Saudi Arabia’s Transfer Pricing Bylaws are substantially harmonized with the OECD guidelines. These bylaws have undergone some adjustments following a public comment period, although no major deviations from international standards are observed.
In Saudi Arabia’s TP Bylaws, the definition of related parties encompasses a broad range of relationships, including natural persons, legal persons, and effective control. Effective control is defined as the ability to influence another entity’s business decisions directly or indirectly through various means, including management agreements, trust arrangements, equity control, and commercial connections.
Saudi Arabia introduced Transfer Pricing Bylaws in February 2019, accompanied by the 2019 Transfer Pricing Guidelines. The latter offer guidance on implementing the Bylaws. A second edition of the guidelines was published in June 2020, maintaining consistency with the Bylaws.
Saudi Arabia has yet to implement rules regarding advance pricing agreements.
Transfer pricing audit practices in Saudi Arabia are evolving, with an emphasis on entities in continuous loss positions and specific industries like energy, consumer goods, and technology.
Under Article 18 of the TP Bylaws, ultimate or surrogate parent entities in Saudi Arabia must submit Country-by-Country (CbC) reports. TP Bylaws require every taxpayer with related-party transactions exceeding SAR 6 million to maintain a Master File and Local File.
Banks and insurance companies in Saudi Arabia with shares listed on the Saudi Stock Exchange must publish financial statements following IFRS. Other listed and unlisted companies should adhere to accounting standards issued by the Saudi Organization for Certified Public Accountants (SOCPA).
TP documentation is encouraged to be maintained and submitted in Arabic. English or other languages may be accepted, but compliance with language requirements is essential.
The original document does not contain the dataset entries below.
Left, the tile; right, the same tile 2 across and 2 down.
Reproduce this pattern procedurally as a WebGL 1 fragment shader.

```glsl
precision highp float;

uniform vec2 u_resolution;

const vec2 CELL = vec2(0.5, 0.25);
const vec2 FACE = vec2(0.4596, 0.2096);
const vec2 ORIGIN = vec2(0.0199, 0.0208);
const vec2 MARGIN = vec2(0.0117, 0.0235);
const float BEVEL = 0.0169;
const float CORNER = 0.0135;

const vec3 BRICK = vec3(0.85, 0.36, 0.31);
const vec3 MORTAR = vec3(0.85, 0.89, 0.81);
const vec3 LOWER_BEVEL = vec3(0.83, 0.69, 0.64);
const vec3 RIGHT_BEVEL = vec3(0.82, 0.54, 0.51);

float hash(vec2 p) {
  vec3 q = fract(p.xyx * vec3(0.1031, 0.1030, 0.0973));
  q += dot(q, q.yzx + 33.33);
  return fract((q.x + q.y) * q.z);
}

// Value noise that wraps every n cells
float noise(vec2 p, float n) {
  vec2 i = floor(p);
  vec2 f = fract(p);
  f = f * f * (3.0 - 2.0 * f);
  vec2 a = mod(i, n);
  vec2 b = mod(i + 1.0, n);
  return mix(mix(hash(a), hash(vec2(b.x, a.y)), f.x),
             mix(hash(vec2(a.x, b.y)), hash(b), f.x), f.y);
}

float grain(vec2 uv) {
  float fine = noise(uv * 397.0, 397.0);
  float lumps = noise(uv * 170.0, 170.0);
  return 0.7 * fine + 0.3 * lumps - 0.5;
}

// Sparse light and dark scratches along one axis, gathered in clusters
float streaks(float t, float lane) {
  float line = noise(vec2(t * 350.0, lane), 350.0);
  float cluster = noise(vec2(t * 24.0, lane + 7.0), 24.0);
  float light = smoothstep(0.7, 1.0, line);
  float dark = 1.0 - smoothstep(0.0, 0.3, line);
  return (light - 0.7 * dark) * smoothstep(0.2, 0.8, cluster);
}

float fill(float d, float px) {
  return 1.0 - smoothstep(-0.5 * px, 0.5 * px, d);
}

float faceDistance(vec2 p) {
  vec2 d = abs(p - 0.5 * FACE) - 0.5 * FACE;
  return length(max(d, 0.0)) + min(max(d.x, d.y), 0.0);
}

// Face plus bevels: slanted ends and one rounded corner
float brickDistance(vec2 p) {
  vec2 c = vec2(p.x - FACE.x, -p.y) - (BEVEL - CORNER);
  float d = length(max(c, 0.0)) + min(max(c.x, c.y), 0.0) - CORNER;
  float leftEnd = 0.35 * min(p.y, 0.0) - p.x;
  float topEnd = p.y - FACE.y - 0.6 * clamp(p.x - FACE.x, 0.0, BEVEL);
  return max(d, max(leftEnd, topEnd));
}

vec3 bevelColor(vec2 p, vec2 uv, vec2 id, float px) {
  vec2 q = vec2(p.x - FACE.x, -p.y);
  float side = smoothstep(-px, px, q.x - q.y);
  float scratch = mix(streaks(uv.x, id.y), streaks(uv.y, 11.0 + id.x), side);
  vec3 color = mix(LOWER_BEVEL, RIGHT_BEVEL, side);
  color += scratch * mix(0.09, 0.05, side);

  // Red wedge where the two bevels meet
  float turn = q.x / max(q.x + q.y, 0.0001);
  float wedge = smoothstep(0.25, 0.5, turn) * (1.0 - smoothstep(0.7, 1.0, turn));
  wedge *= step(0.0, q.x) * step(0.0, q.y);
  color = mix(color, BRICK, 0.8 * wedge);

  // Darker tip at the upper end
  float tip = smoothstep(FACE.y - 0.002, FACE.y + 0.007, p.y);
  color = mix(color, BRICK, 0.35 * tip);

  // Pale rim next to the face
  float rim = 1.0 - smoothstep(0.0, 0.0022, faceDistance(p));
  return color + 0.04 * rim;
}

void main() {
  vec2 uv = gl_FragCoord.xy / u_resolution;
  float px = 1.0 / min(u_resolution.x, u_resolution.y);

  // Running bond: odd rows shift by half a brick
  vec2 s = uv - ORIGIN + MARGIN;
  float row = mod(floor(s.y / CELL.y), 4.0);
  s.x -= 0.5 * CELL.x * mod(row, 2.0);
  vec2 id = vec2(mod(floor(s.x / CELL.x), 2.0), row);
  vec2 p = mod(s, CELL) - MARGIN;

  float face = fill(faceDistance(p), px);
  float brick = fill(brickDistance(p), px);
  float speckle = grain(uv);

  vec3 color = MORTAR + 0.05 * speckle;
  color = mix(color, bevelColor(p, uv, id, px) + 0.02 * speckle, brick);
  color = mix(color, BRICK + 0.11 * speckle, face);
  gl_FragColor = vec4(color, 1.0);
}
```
Taxpayers are obliged to submit TP documentation within 30 days, with extensions possible.
Taxpayers must retain TP documentation for five years, in accordance with the statute of limitations.
Tax evasion, including knowingly hiding information, leads to a 25% penalty on excess tax charged.